### Try it
With the images left out, print all of the records below exactly.

### Task material
────────────────────
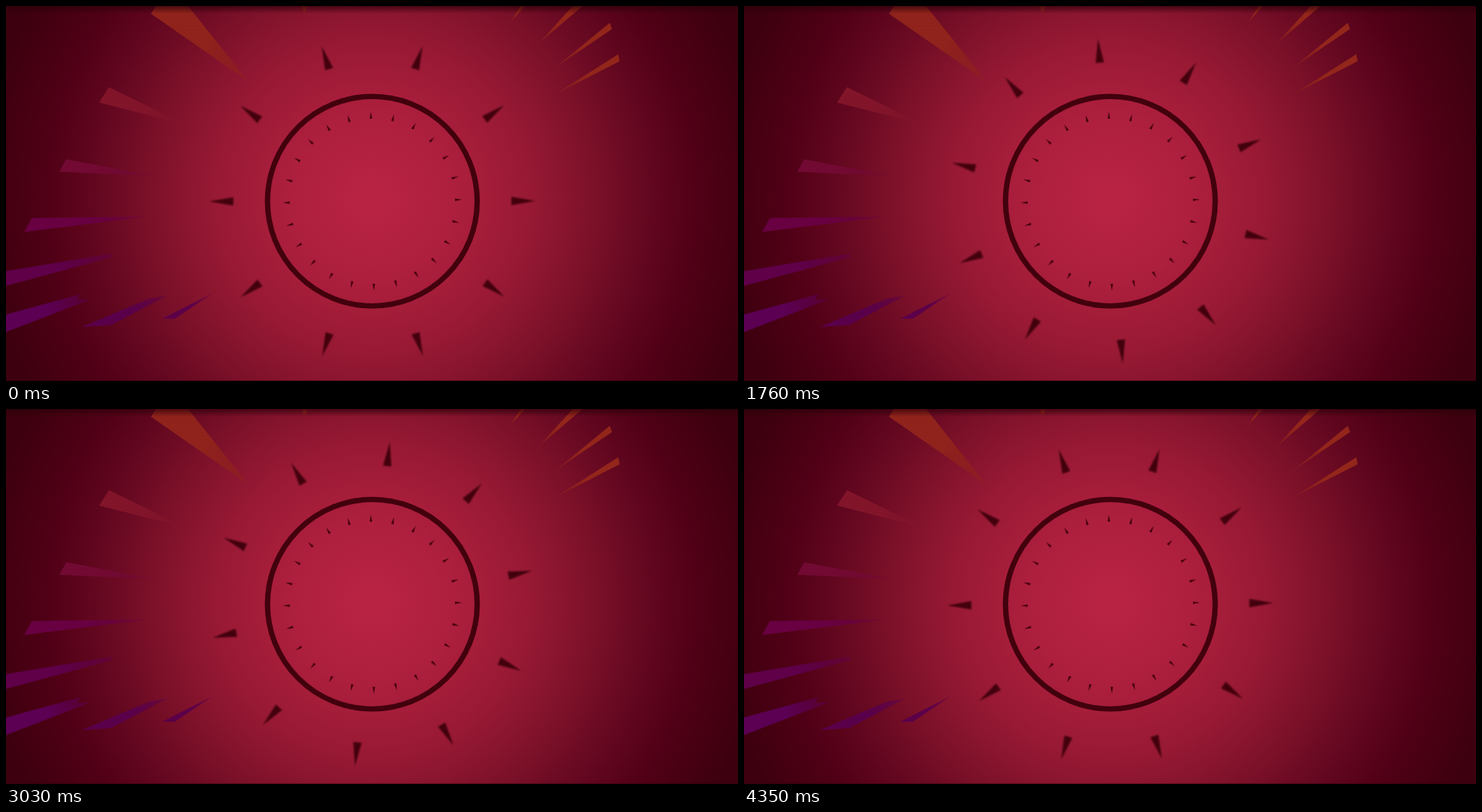
An HTML page that plays this animation: 1045 px wide and 536 px high, repeating every 4390 ms.

```html
<!DOCTYPE html>
<html>
<head>
<meta charset="utf-8">
<style>
  html, body { margin: 0; width: 100%; height: 100%; overflow: hidden; background: #3c000f; }
  svg { display: block; }
  #spikes { filter: blur(.8px); }
  #ticks { filter: blur(.4px); }
</style>
</head>
<body>
<svg width="1045" height="536" viewBox="0 0 1045 536">
  <defs>
    <radialGradient id="glow" gradientUnits="userSpaceOnUse" cx="523" cy="274" r="560">
      <stop offset="0" stop-color="#c62648"/>
      <stop offset=".2" stop-color="#b92242"/>
      <stop offset=".4" stop-color="#a11b37"/>
      <stop offset=".55" stop-color="#86132d"/>
      <stop offset=".7" stop-color="#690822"/>
      <stop offset=".83" stop-color="#540017"/>
      <stop offset="1" stop-color="#3f000f"/>
    </radialGradient>
    <linearGradient id="shade" x2="0" y2="1">
      <stop offset="0" stop-color="#2a0008" stop-opacity=".7"/>
      <stop offset="1" stop-color="#2a0008" stop-opacity="0"/>
    </linearGradient>
    <pattern id="lines" width="2" height="2" patternUnits="userSpaceOnUse">
      <rect y="1" width="2" height="1" fill="#20000a" fill-opacity=".14"/>
    </pattern>
  </defs>
  <rect width="1045" height="536" fill="url(#glow)"/>
  <g id="rays"></g>
  <rect width="1045" height="536" fill="url(#lines)"/>
  <rect width="1045" height="11" fill="url(#shade)"/>
  <rect y="535" width="1045" height="1" fill="#2a0008" fill-opacity=".5"/>
  <g transform="translate(523 279)" fill="#42000d">
    <circle r="149.7" fill="none" stroke="#42000d" stroke-width="7.6"/>
    <g id="ticks" transform="rotate(-1)"></g>
    <g id="spikes"></g>
  </g>
</svg>
<script>
const LOOP = 4390;
const $ = id => document.getElementById(id);

// Each ray: colour, base point, tip point, outline.
const rays = [
  ['#98251d', 225, 0, 346, 108, '207,11 214,0 260,0 346,108'],
  ['#8a162c', 140, 127, 255, 169, '147,116 133,138 255,169'],
  ['#780a36', 81, 228, 212, 243, '86,219 76,237 212,243'],
  ['#6e0046', 31, 313, 202, 301, '37,303 26,323 202,301'],
  ['#64004e', 0, 389, 154, 355, '0,379 150,354 152,359 0,400'],
  ['#600058', 0, 453, 122, 418, '0,441 106,412 102,420 122,419 0,466'],
  ['#5e0050', 125, 458, 232, 413, '108,459 205,418 230,414 150,456'],
  ['#60004e', 230, 447, 296, 410, '223,447 296,410 241,447'],
  ['#9c291c', 738, 0, 719, 24, '719,24 735,0 741,0'],
  ['#9c291c', 818, 0, 760, 54, '760,54 809,0 823,0'],
  ['#9c291c', 864, 28, 784, 88, '784,88 862,24 865,33'],
  ['#9c291c', 875, 74, 786, 125, '786,125 874,69 876,79'],
  ['#a82a22', 426, 0, 426, 10, '422,0 431,0 426,10']
];
$('rays').innerHTML = rays.map(([color, x1, y1, x2, y2, points], i) => `
  <linearGradient id="ray${i}" gradientUnits="userSpaceOnUse" x1="${x1}" y1="${y1}" x2="${x2}" y2="${y2}">
    <stop offset=".5" stop-color="${color}"/>
    <stop offset="1" stop-color="${color}" stop-opacity=".4"/>
  </linearGradient>
  <polygon points="${points}" fill="url(#ray${i})"/>`).join('');

// A ring of triangles pointing outwards.
function addRing(id, count, base, tip, half) {
  $(id).innerHTML = Array.from({ length: count }, (_, i) =>
    `<path d="M${base} ${-half}L${tip} 0L${base} ${half}Z" transform="rotate(${i * 360 / count})"/>`
  ).join('');
}
addRing('ticks', 24, 118, 128, 1.8);
addRing('spikes', 10, 198.5, 233, 6);

function frame(now) {
  const u = now % LOOP / LOOP;
  const turn = u + .08 * (u * u - u); // speeds up slightly
  $('spikes').setAttribute('transform', `rotate(${36 * turn - .1})`);
  requestAnimationFrame(frame);
}
frame(0);
</script>
</body>
</html>
```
────────────────────
### Reply
An HTML page that plays this animation: 1045 px wide and 536 px high, repeating every 4390 ms.

```html
<!DOCTYPE html>
<html>
<head>
<meta charset="utf-8">
<style>
  html, body { margin: 0; width: 100%; height: 100%; overflow: hidden; background: #3c000f; }
  svg { display: block; }
  #spikes { filter: blur(.8px); }
  #ticks { filter: blur(.4px); }
</style>
</head>
<body>
<svg width="1045" height="536" viewBox="0 0 1045 536">
  <defs>
    <radialGradient id="glow" gradientUnits="userSpaceOnUse" cx="523" cy="274" r="560">
      <stop offset="0" stop-color="#c62648"/>
      <stop offset=".2" stop-color="#b92242"/>
      <stop offset=".4" stop-color="#a11b37"/>
      <stop offset=".55" stop-color="#86132d"/>
      <stop offset=".7" stop-color="#690822"/>
      <stop offset=".83" stop-color="#540017"/>
      <stop offset="1" stop-color="#3f000f"/>
    </radialGradient>
    <linearGradient id="shade" x2="0" y2="1">
      <stop offset="0" stop-color="#2a0008" stop-opacity=".7"/>
      <stop offset="1" stop-color="#2a0008" stop-opacity="0"/>
    </linearGradient>
    <pattern id="lines" width="2" height="2" patternUnits="userSpaceOnUse">
      <rect y="1" width="2" height="1" fill="#20000a" fill-opacity=".14"/>
    </pattern>
  </defs>
  <rect width="1045" height="536" fill="url(#glow)"/>
  <g id="rays"></g>
  <rect width="1045" height="536" fill="url(#lines)"/>
  <rect width="1045" height="11" fill="url(#shade)"/>
  <rect y="535" width="1045" height="1" fill="#2a0008" fill-opacity=".5"/>
  <g transform="translate(523 279)" fill="#42000d">
    <circle r="149.7" fill="none" stroke="#42000d" stroke-width="7.6"/>
    <g id="ticks" transform="rotate(-1)"></g>
    <g id="spikes"></g>
  </g>
</svg>
<script>
const LOOP = 4390;
const $ = id => document.getElementById(id);

// Each ray: colour, base point, tip point, outline.
const rays = [
  ['#98251d', 225, 0, 346, 108, '207,11 214,0 260,0 346,108'],
  ['#8a162c', 140, 127, 255, 169, '147,116 133,138 255,169'],
  ['#780a36', 81, 228, 212, 243, '86,219 76,237 212,243'],
  ['#6e0046', 31, 313, 202, 301, '37,303 26,323 202,301'],
  ['#64004e', 0, 389, 154, 355, '0,379 150,354 152,359 0,400'],
  ['#600058', 0, 453, 122, 418, '0,441 106,412 102,420 122,419 0,466'],
  ['#5e0050', 125, 458, 232, 413, '108,459 205,418 230,414 150,456'],
  ['#60004e', 230, 447, 296, 410, '223,447 296,410 241,447'],
  ['#9c291c', 738, 0, 719, 24, '719,24 735,0 741,0'],
  ['#9c291c', 818, 0, 760, 54, '760,54 809,0 823,0'],
  ['#9c291c', 864, 28, 784, 88, '784,88 862,24 865,33'],
  ['#9c291c', 875, 74, 786, 125, '786,125 874,69 876,79'],
  ['#a82a22', 426, 0, 426, 10, '422,0 431,0 426,10']
];
$('rays').innerHTML = rays.map(([color, x1, y1, x2, y2, points], i) => `
  <linearGradient id="ray${i}" gradientUnits="userSpaceOnUse" x1="${x1}" y1="${y1}" x2="${x2}" y2="${y2}">
    <stop offset=".5" stop-color="${color}"/>
    <stop offset="1" stop-color="${color}" stop-opacity=".4"/>
  </linearGradient>
  <polygon points="${points}" fill="url(#ray${i})"/>`).join('');

// A ring of triangles pointing outwards.
function addRing(id, count, base, tip, half) {
  $(id).innerHTML = Array.from({ length: count }, (_, i) =>
    `<path d="M${base} ${-half}L${tip} 0L${base} ${half}Z" transform="rotate(${i * 360 / count})"/>`
  ).join('');
}
addRing('ticks', 24, 118, 128, 1.8);
addRing('spikes', 10, 198.5, 233, 6);

function frame(now) {
  const u = now % LOOP / LOOP;
  const turn = u + .08 * (u * u - u); // speeds up slightly
  $('spikes').setAttribute('transform', `rotate(${36 * turn - .1})`);
  requestAnimationFrame(frame);
}
frame(0);
</script>
</body>
</html>
```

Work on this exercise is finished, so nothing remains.